HOW TO COMPLETE THIS TASK -
Where the data below has the string "style", return the whole line.

====== DATASET ENTRIES

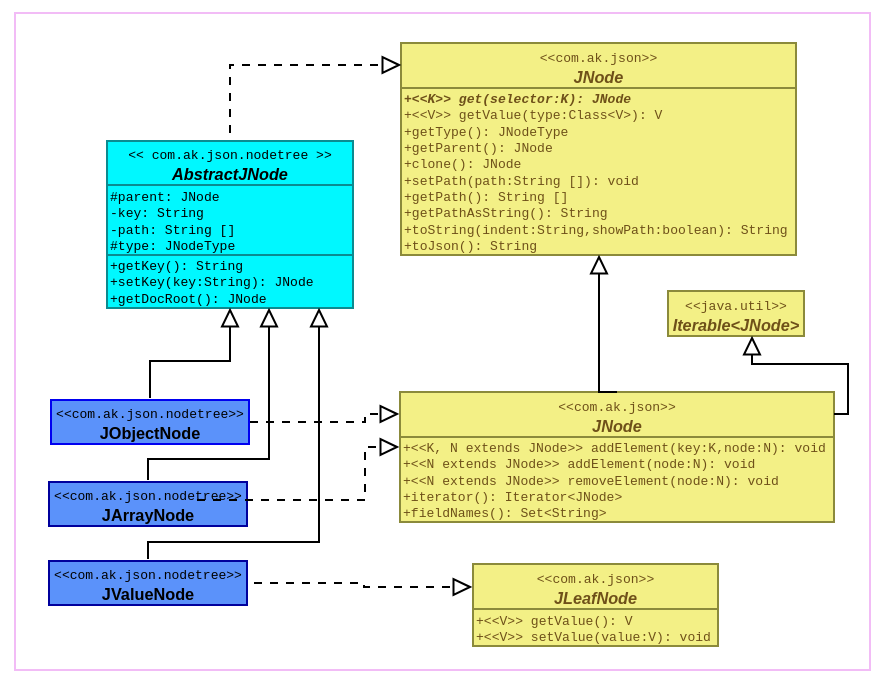
<!DOCTYPE html>
<html lang="en">
<head>
<meta charset="utf-8">
<title>JNode class diagram</title>
<style>
  :root {
    --frame: #f2bcf6;
    --line: #000;
    --interface-fill: #f3f086;
    --interface-line: #8b8a3b;
    --interface-text: #6e5019;
    --abstract-fill: #00f8ff;
    --abstract-line: #0b8b90;
    --concrete-fill: #5b92fa;
    --concrete-line: #00009c;
    --concrete-line-bright: #0000f0;
  }
  * { box-sizing: border-box; margin: 0; padding: 0; }
  body { width: 884px; height: 684px; overflow: hidden; background: #fff; }
  .diagram { position: relative; width: 884px; height: 684px; overflow: hidden; }
  .frame { position: absolute; left: 14px; top: 12px; width: 857px; height: 659px; border: 2px solid var(--frame); }

  .node {
    position: absolute;
    display: flex;
    flex-direction: column;
    border: 2px solid var(--edge);
    background: var(--fill);
    color: var(--ink);
    font: 13.05px/16.35px "Liberation Mono", monospace;
    white-space: nowrap;
  }
  .interface { --fill: var(--interface-fill); --edge: var(--interface-line); --ink: var(--interface-text); }
  .abstract { --fill: var(--abstract-fill); --edge: var(--abstract-line); --ink: #000; }
  .concrete { --fill: var(--concrete-fill); --edge: var(--concrete-line); --ink: #000; }

  .node header { display: flex; flex: none; flex-direction: column; align-items: center; height: 42px; padding-top: 6px; }
  .node header p { line-height: 16px; }
  .node h2 { font: bold 16.3px/20px "Liberation Sans", sans-serif; }
  .interface header { height: 43px; padding-top: 7px; }
  .interface h2, .abstract h2 { font-style: italic; }
  .node ul { flex: none; list-style: none; border-top: 2px solid var(--edge); padding: 3px 2px 0; }
  .abstract .fields { height: 70px; padding-top: 4px; }
  .key-method { font-weight: bold; font-style: italic; }

  #node { left: 400px; top: 42px; width: 397px; height: 214px; }
  #abstract-node { left: 106px; top: 140px; width: 248px; height: 169px; }
  #iterable { left: 667px; top: 290px; width: 138px; height: 47px; }
  #container-node { left: 399px; top: 391px; width: 436px; height: 132px; }
  #leaf-node { left: 472px; top: 563px; width: 247px; height: 84px; }
  #leaf-node ul { padding-top: 4px; }
  #object-node { left: 50px; top: 399px; width: 200px; height: 46px; --edge: var(--concrete-line-bright); }
  #array-node { left: 48px; top: 481px; width: 200px; height: 46px; }
  #value-node { left: 48px; top: 560px; width: 200px; height: 46px; }

  .connectors { position: absolute; left: 0; top: 0; fill: none; stroke: var(--line); stroke-width: 2; }
  .realizes { stroke-dasharray: 8 8; }
  .heads { fill: #fff; }
</style>
</head>
<body>
<main class="diagram">
  <div class="frame"></div>

  <section class="node interface" id="node">
    <header><p>&lt;&lt;com.ak.json&gt;&gt;</p><h2>JNode</h2></header>
    <ul>
      <li class="key-method">+&lt;&lt;K&gt;&gt; get(selector:K): JNode</li>
      <li>+&lt;&lt;V&gt;&gt; getValue(type:Class&lt;V&gt;): V</li>
      <li>+getType(): JNodeType</li>
      <li>+getParent(): JNode</li>
      <li>+clone(): JNode</li>
      <li>+setPath(path:String []): void</li>
      <li>+getPath(): String []</li>
      <li>+getPathAsString(): String</li>
      <li>+toString(indent:String,showPath:boolean): String</li>
      <li>+toJson(): String</li>
    </ul>
  </section>

  <section class="node abstract" id="abstract-node">
    <header><p>&lt;&lt; com.ak.json.nodetree &gt;&gt;</p><h2>AbstractJNode</h2></header>
    <ul class="fields">
      <li>#parent: JNode</li>
      <li>-key: String</li>
      <li>-path: String []</li>
      <li>#type: JNodeType</li>
    </ul>
    <ul>
      <li>+getKey(): String</li>
      <li>+setKey(key:String): JNode</li>
      <li>+getDocRoot(): JNode</li>
    </ul>
  </section>

  <section class="node interface" id="iterable">
    <header><p>&lt;&lt;java.util&gt;&gt;</p><h2>Iterable&lt;JNode&gt;</h2></header>
  </section>

  <section class="node interface" id="container-node">
    <header><p>&lt;&lt;com.ak.json&gt;&gt;</p><h2>JNode</h2></header>
    <ul>
      <li>+&lt;&lt;K, N extends JNode&gt;&gt; addElement(key:K,node:N): void</li>
      <li>+&lt;&lt;N extends JNode&gt;&gt; addElement(node:N): void</li>
      <li>+&lt;&lt;N extends JNode&gt;&gt; removeElement(node:N): void</li>
      <li>+iterator(): Iterator&lt;JNode&gt;</li>
      <li>+fieldNames(): Set&lt;String&gt;</li>
    </ul>
  </section>

  <section class="node interface" id="leaf-node">
    <header><p>&lt;&lt;com.ak.json&gt;&gt;</p><h2>JLeafNode</h2></header>
    <ul>
      <li>+&lt;&lt;V&gt;&gt; getValue(): V</li>
      <li>+&lt;&lt;V&gt;&gt; setValue(value:V): void</li>
    </ul>
  </section>

  <section class="node concrete" id="object-node">
    <header><p>&lt;&lt;com.ak.json.nodetree&gt;&gt;</p><h2>JObjectNode</h2></header>
  </section>
  <section class="node concrete" id="array-node">
    <header><p>&lt;&lt;com.ak.json.nodetree&gt;&gt;</p><h2>JArrayNode</h2></header>
  </section>
  <section class="node concrete" id="value-node">
    <header><p>&lt;&lt;com.ak.json.nodetree&gt;&gt;</p><h2>JValueNode</h2></header>
  </section>

  <svg class="connectors" width="884" height="684" viewBox="0 0 884 684" aria-hidden="true">
    <defs>
      <polygon id="head-up" points="0,0 8,16.5 -8,16.5"/>
      <polygon id="head-right" points="0,0 -16.5,-8 -16.5,8"/>
    </defs>
    <g class="extends">
      <path d="M150 398V361H230V327"/>
      <path d="M148 480V459H269V327"/>
      <path d="M148 559V542H319V327"/>
      <path d="M617 392H599V274"/>
      <path d="M834 414H848V364H752V355"/>
    </g>
    <g class="realizes">
      <path d="M230 133V65H382"/>
      <path d="M250 422H365V414H381"/>
      <path d="M197 500H365V447H381"/>
      <path d="M254 583H364V587H454"/>
    </g>
    <g class="heads">
      <use href="#head-up" x="230" y="310"/>
      <use href="#head-up" x="269" y="310"/>
      <use href="#head-up" x="319" y="310"/>
      <use href="#head-up" x="599" y="257"/>
      <use href="#head-up" x="752" y="338"/>
      <use href="#head-right" x="399" y="65"/>
      <use href="#head-right" x="397" y="414"/>
      <use href="#head-right" x="397" y="447"/>
      <use href="#head-right" x="470" y="587"/>
    </g>
  </svg>
</main>
</body>
</html>
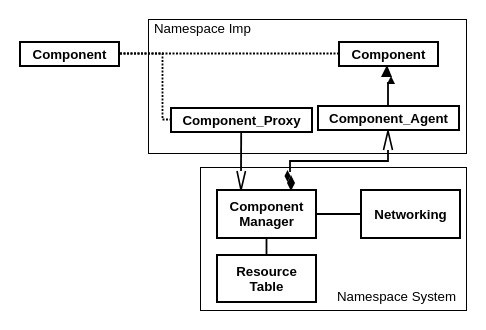
<!DOCTYPE html>
<html lang="en">
<head>
<meta charset="utf-8">
<title>Component namespaces</title>
<style>
:root { --ink: #000; --paper: #fff; }
* { box-sizing: border-box; }
html, body { margin: 0; overflow: hidden; background: var(--paper); }
.diagram {
  position: relative; width: 486px; height: 330px; overflow: hidden;
  background: var(--paper); color: var(--ink);
  font: 13.3px/15px "Liberation Sans", Arial, sans-serif;
}
.namespace { position: absolute; border: 1.3px solid var(--ink); }
.namespace-label { position: absolute; margin: 0; font-weight: 400; font-size: 13.3px; white-space: nowrap; }
.imp { left: 148px; top: 19px; width: 319px; height: 135px; }
.imp .namespace-label { left: 5px; top: 1px; }
.system { left: 200px; top: 167px; width: 267px; height: 144px; }
.system .namespace-label { right: 10px; bottom: 6px; }
.node {
  position: absolute; display: flex; align-items: center; justify-content: center;
  border: 2px solid var(--ink); background: var(--paper);
  font-weight: 700; text-align: center; white-space: nowrap;
}
.client { left: 19px; top: 41px; width: 101px; height: 26px; }
.component { left: 338px; top: 41px; width: 101px; height: 26px; }
.proxy { left: 170px; top: 107px; width: 143px; height: 26px; }
.agent { left: 317px; top: 105px; width: 143px; height: 26px; }
.manager { left: 216px; top: 189px; width: 101px; height: 50px; }
.networking { left: 360px; top: 189px; width: 101px; height: 50px; }
.resources { left: 216px; top: 254px; width: 101px; height: 49px; }
.connectors { position: absolute; inset: 0; fill: none; stroke: var(--ink); stroke-width: 1.8; }
.dotted { stroke-dasharray: 2 1.5; }
.open-head { fill: var(--paper); stroke-width: 1.6; }
.solid { fill: var(--ink); stroke: none; }
</style>
</head>
<body>
<main class="diagram">
  <section class="namespace imp"><h2 class="namespace-label">Namespace Imp</h2></section>
  <section class="namespace system"><h2 class="namespace-label">Namespace System</h2></section>

  <div class="node client">Component</div>
  <div class="node component">Component</div>
  <div class="node proxy">Component_Proxy</div>
  <div class="node agent">Component_Agent</div>
  <div class="node manager">Component<br>Manager</div>
  <div class="node networking">Networking</div>
  <div class="node resources">Resource<br>Table</div>

  <svg class="connectors" width="486" height="330" viewBox="0 0 486 330" aria-hidden="true">
    <g class="dotted">
      <line x1="120" y1="53.5" x2="338" y2="53.5"/>
      <path d="M120 53.5H162.500V119.500H170"/>
    </g>
    <g class="inheritance">
      <path d="M388 106V83H391"/>
      <polygon class="solid" points="387,65 381,77 392,77"/>
      <polygon class="solid" points="391,76 387,84 395,84"/>
    </g>
    <g class="proxy-to-manager">
      <line x1="241.200" y1="132" x2="241" y2="172"/>
      <polyline class="open-head" points="237,171 241,190 245.500,171"/>
    </g>
    <g class="manager-to-agent">
      <path d="M290 172V161H388V149"/>
      <polyline class="open-head" points="383.500,150 388,131 392.500,150"/>
      <polygon class="solid" points="287.500,170 290.500,176 287.500,182 284.500,176"/>
      <polygon class="solid" points="291,175 295,183 291,191 287,183"/>
    </g>
    <line x1="316" y1="214" x2="361" y2="214"/>
    <line x1="266.500" y1="238" x2="266.500" y2="255"/>
  </svg>
</main>
</body>
</html>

============

SOLUTION BELOW -
<style>
  .interface h2, .abstract h2 { font-style: italic; }
  .node ul { flex: none; list-style: none; border-top: 2px solid var(--edge); padding: 3px 2px 0; }
  .key-method { font-weight: bold; font-style: italic; }
</style>
<style>
</style>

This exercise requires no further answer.